What to work on: Your answer is the lines below, exactly, from the one that contains "--green-line: #45a376;" through the one that contains "--phone-side: #2b323d;", both included.

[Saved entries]
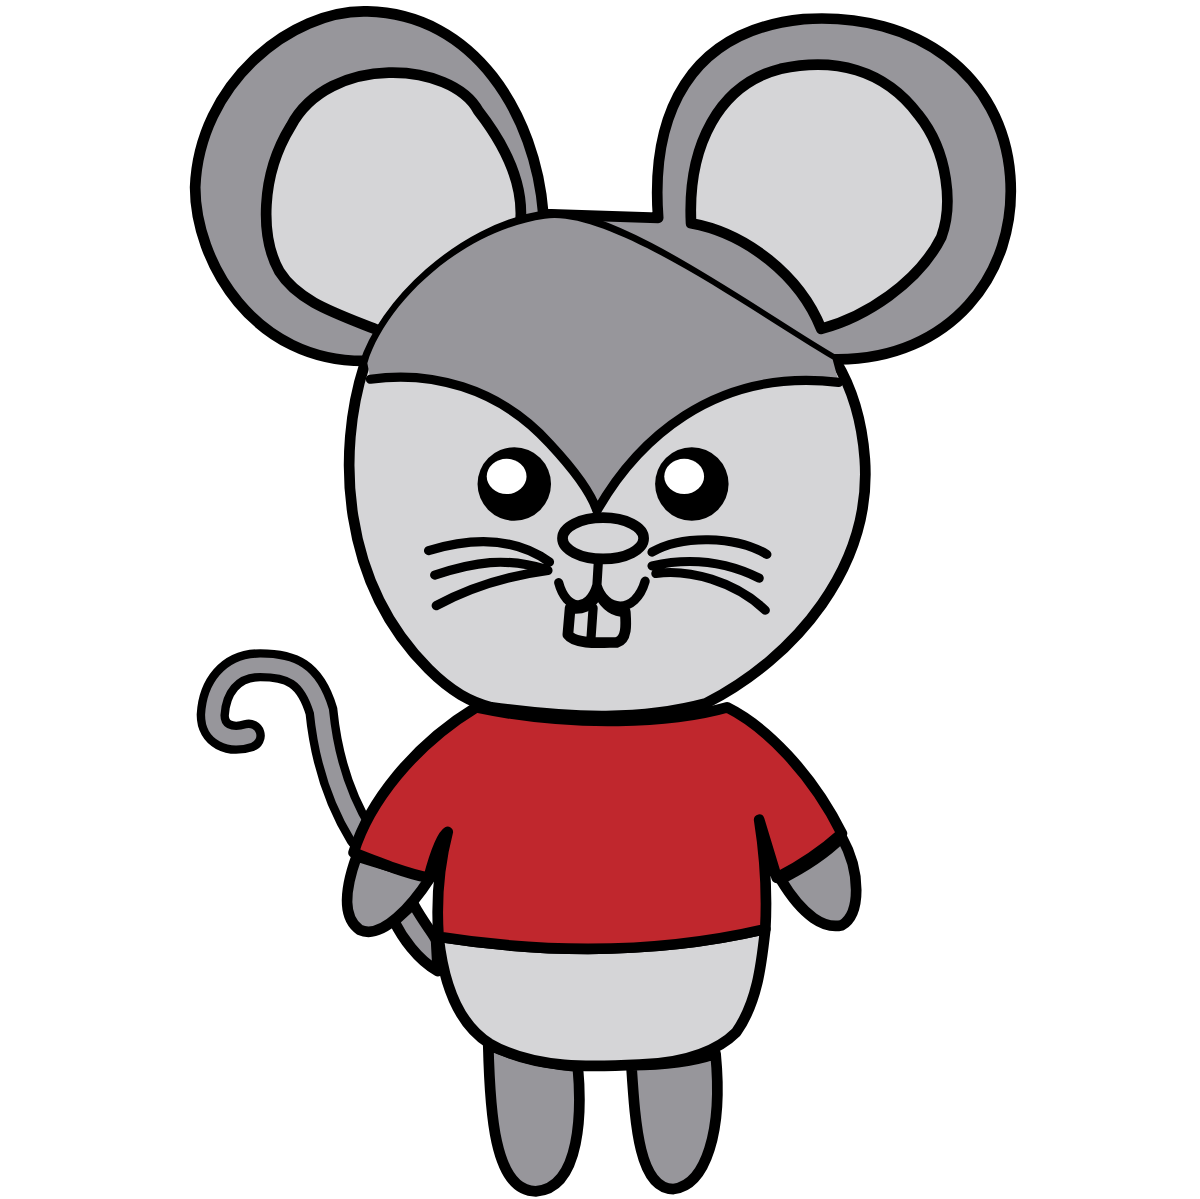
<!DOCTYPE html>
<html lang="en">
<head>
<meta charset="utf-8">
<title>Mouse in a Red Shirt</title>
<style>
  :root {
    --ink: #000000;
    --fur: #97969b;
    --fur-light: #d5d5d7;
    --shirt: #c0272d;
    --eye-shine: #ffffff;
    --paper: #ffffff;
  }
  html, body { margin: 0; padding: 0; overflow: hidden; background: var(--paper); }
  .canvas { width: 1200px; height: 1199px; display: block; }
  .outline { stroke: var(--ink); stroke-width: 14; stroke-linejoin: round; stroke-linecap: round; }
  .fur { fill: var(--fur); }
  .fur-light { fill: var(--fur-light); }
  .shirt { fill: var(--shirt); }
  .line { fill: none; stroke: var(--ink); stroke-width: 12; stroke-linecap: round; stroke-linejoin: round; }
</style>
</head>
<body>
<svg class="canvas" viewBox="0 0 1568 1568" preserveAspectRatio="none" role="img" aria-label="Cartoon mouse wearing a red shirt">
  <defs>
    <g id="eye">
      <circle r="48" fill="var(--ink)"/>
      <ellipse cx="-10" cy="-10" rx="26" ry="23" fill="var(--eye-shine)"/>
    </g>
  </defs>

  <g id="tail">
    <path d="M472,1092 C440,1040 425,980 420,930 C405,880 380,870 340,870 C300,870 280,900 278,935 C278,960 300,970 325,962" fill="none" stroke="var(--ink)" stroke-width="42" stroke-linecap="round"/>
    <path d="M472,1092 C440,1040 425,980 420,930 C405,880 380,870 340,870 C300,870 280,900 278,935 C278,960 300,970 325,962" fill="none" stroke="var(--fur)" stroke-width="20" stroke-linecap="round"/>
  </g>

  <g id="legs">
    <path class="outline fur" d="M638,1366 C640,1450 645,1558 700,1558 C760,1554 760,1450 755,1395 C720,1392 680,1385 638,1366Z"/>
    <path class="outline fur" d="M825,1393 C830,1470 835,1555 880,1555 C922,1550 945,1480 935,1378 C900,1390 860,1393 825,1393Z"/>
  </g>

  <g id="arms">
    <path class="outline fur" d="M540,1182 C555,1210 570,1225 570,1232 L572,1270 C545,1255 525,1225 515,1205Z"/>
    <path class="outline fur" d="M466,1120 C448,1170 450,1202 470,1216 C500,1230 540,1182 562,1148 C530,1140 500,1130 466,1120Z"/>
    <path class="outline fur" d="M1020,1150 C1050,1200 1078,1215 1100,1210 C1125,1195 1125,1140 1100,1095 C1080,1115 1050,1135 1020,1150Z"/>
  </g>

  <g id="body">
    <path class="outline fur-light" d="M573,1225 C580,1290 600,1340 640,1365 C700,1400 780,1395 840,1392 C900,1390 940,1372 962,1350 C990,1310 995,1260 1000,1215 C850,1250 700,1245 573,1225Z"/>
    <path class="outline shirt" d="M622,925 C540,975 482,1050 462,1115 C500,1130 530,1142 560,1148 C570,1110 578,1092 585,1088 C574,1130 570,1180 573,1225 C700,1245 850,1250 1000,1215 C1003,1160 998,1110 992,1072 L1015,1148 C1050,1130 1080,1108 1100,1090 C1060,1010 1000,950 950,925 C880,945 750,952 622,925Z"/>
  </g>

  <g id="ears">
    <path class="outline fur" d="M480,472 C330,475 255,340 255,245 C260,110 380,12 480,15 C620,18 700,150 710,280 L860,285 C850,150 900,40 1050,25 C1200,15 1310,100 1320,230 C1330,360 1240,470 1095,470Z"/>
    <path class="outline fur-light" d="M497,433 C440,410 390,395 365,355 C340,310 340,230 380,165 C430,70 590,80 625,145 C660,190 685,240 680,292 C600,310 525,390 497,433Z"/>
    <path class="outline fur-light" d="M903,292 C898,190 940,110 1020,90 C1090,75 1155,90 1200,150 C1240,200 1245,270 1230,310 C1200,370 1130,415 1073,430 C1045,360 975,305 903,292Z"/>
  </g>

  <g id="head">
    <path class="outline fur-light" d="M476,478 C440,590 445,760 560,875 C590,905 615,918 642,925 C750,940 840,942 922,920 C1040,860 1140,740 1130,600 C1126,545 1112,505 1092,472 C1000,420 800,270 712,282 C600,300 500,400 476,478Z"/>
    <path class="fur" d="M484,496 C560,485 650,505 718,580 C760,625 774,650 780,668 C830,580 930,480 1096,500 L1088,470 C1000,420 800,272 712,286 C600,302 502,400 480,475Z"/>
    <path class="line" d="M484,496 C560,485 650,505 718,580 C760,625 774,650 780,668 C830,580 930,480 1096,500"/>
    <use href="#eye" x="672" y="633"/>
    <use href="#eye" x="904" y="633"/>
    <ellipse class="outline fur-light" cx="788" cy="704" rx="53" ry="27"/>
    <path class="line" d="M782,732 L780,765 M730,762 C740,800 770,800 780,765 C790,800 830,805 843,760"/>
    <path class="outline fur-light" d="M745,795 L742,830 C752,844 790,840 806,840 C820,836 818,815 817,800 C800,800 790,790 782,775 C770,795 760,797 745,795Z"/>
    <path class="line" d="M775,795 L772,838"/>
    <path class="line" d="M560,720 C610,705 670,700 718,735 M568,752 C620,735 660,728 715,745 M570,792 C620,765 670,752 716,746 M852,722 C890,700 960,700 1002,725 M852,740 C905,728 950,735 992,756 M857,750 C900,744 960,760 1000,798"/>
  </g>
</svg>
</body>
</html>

...

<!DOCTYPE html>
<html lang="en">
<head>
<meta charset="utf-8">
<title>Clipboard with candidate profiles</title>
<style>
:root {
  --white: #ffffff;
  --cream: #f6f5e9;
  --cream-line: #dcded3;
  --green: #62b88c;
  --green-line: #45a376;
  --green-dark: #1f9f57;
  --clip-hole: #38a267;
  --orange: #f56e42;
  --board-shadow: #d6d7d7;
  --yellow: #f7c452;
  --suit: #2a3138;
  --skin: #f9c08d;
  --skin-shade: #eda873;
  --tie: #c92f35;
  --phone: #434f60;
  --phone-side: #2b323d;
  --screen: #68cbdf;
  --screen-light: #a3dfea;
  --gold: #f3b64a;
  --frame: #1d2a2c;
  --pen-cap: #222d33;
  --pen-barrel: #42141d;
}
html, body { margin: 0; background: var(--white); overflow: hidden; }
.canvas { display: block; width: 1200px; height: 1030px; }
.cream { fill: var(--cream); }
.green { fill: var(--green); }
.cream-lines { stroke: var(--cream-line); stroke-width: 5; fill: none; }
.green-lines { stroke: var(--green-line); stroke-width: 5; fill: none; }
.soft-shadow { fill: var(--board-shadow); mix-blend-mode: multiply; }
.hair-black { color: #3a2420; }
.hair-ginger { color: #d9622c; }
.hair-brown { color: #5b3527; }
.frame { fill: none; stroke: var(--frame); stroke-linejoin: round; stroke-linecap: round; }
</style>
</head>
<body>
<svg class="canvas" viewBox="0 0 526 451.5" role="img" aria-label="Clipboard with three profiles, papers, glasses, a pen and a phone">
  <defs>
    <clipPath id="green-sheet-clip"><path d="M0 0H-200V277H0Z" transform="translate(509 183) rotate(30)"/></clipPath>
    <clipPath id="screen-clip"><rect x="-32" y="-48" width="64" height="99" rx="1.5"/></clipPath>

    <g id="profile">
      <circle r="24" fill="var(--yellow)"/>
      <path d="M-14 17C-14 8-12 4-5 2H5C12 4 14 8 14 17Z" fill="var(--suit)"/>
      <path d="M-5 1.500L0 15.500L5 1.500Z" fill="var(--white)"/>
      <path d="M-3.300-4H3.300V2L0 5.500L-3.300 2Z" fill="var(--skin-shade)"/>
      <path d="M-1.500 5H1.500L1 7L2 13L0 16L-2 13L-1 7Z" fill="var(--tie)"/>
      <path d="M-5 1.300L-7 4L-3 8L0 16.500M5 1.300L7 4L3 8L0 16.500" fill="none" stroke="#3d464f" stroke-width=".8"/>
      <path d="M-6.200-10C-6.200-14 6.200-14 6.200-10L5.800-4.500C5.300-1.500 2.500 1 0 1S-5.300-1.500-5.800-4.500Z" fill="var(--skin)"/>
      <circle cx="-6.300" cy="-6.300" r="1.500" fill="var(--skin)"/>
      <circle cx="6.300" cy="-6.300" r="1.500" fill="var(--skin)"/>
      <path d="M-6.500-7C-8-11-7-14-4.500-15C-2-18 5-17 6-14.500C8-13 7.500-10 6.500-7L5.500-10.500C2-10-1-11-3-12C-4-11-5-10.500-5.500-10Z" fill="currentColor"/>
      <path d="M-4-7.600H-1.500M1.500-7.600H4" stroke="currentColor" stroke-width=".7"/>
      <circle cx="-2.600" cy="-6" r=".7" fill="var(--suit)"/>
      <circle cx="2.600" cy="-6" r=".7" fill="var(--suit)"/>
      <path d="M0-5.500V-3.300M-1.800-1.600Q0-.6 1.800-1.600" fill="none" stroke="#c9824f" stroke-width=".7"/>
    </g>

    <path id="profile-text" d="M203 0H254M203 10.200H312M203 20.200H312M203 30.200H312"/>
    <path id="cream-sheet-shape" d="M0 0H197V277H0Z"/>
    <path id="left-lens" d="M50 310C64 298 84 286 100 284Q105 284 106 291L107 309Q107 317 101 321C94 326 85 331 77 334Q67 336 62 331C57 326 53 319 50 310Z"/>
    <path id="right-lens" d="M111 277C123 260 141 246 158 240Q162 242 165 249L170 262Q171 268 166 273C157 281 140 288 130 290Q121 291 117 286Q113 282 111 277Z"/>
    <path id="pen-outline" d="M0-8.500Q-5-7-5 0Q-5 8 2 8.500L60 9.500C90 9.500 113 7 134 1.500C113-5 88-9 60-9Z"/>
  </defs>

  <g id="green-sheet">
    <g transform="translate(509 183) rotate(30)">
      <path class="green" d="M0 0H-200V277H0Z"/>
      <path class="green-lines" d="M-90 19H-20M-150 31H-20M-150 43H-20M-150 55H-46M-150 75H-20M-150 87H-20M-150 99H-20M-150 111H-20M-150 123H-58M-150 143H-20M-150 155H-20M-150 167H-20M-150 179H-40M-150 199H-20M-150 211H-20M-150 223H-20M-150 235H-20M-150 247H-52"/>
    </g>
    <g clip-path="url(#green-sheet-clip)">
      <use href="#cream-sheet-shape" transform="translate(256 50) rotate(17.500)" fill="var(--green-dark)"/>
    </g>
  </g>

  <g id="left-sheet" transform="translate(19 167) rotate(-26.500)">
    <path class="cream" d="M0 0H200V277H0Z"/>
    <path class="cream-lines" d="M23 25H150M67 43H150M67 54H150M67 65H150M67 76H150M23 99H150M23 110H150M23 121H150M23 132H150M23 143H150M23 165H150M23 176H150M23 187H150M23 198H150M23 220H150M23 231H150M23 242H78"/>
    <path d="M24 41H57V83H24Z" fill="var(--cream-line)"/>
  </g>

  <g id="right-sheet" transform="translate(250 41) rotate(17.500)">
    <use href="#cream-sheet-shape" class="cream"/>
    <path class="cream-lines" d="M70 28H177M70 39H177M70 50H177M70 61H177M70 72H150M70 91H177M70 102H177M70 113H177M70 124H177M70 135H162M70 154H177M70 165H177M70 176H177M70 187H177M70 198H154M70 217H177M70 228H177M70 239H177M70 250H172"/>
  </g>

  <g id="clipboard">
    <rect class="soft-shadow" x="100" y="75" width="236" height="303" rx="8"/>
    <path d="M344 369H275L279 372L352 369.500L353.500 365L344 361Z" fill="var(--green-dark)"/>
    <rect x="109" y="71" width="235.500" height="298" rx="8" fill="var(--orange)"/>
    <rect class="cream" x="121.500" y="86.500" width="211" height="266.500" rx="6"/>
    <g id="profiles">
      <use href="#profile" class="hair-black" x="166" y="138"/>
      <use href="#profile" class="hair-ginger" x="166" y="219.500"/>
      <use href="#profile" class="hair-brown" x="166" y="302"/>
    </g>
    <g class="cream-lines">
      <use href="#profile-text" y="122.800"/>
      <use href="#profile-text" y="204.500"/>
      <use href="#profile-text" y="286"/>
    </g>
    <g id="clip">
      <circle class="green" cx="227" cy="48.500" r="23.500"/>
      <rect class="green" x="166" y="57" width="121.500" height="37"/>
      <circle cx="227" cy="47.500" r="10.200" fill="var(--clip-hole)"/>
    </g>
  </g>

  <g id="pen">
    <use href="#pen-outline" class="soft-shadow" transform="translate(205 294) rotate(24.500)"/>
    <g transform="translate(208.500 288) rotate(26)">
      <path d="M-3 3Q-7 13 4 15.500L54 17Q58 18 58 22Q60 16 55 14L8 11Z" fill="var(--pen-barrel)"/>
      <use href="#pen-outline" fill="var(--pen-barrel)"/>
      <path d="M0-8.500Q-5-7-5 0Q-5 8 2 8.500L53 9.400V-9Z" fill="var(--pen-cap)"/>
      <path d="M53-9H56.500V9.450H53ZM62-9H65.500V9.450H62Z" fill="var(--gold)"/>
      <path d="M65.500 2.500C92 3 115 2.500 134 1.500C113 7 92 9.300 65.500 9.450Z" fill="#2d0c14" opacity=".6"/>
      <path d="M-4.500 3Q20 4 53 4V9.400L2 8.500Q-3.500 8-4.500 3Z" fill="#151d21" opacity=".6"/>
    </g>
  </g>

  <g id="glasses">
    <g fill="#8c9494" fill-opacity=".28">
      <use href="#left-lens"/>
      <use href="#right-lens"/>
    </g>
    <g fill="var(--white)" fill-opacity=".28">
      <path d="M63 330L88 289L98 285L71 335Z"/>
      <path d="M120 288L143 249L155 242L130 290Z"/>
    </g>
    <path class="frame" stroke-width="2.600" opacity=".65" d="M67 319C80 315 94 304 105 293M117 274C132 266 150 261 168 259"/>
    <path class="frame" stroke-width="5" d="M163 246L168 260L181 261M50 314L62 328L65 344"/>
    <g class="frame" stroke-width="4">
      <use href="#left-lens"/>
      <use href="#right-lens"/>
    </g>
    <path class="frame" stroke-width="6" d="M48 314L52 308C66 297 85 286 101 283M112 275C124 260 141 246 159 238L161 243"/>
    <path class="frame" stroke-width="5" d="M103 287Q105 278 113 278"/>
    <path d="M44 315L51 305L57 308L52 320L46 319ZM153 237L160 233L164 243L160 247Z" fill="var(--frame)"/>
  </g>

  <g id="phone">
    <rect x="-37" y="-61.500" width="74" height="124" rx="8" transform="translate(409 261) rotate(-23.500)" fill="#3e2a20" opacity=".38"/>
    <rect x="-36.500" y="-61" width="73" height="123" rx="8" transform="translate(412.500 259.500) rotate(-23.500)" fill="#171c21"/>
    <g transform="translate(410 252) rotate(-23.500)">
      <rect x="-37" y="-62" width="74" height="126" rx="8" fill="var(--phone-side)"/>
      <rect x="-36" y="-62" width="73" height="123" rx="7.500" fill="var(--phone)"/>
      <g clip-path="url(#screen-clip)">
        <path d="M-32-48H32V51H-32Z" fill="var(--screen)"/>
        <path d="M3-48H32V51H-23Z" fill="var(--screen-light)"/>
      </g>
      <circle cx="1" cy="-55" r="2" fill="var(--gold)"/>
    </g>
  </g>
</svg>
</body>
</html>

Result of the exercise:
  --green-line: #45a376;
  --green-dark: #1f9f57;
  --clip-hole: #38a267;
  --orange: #f56e42;
  --board-shadow: #d6d7d7;
  --yellow: #f7c452;
  --suit: #2a3138;
  --skin: #f9c08d;
  --skin-shade: #eda873;
  --tie: #c92f35;
  --phone: #434f60;
  --phone-side: #2b323d;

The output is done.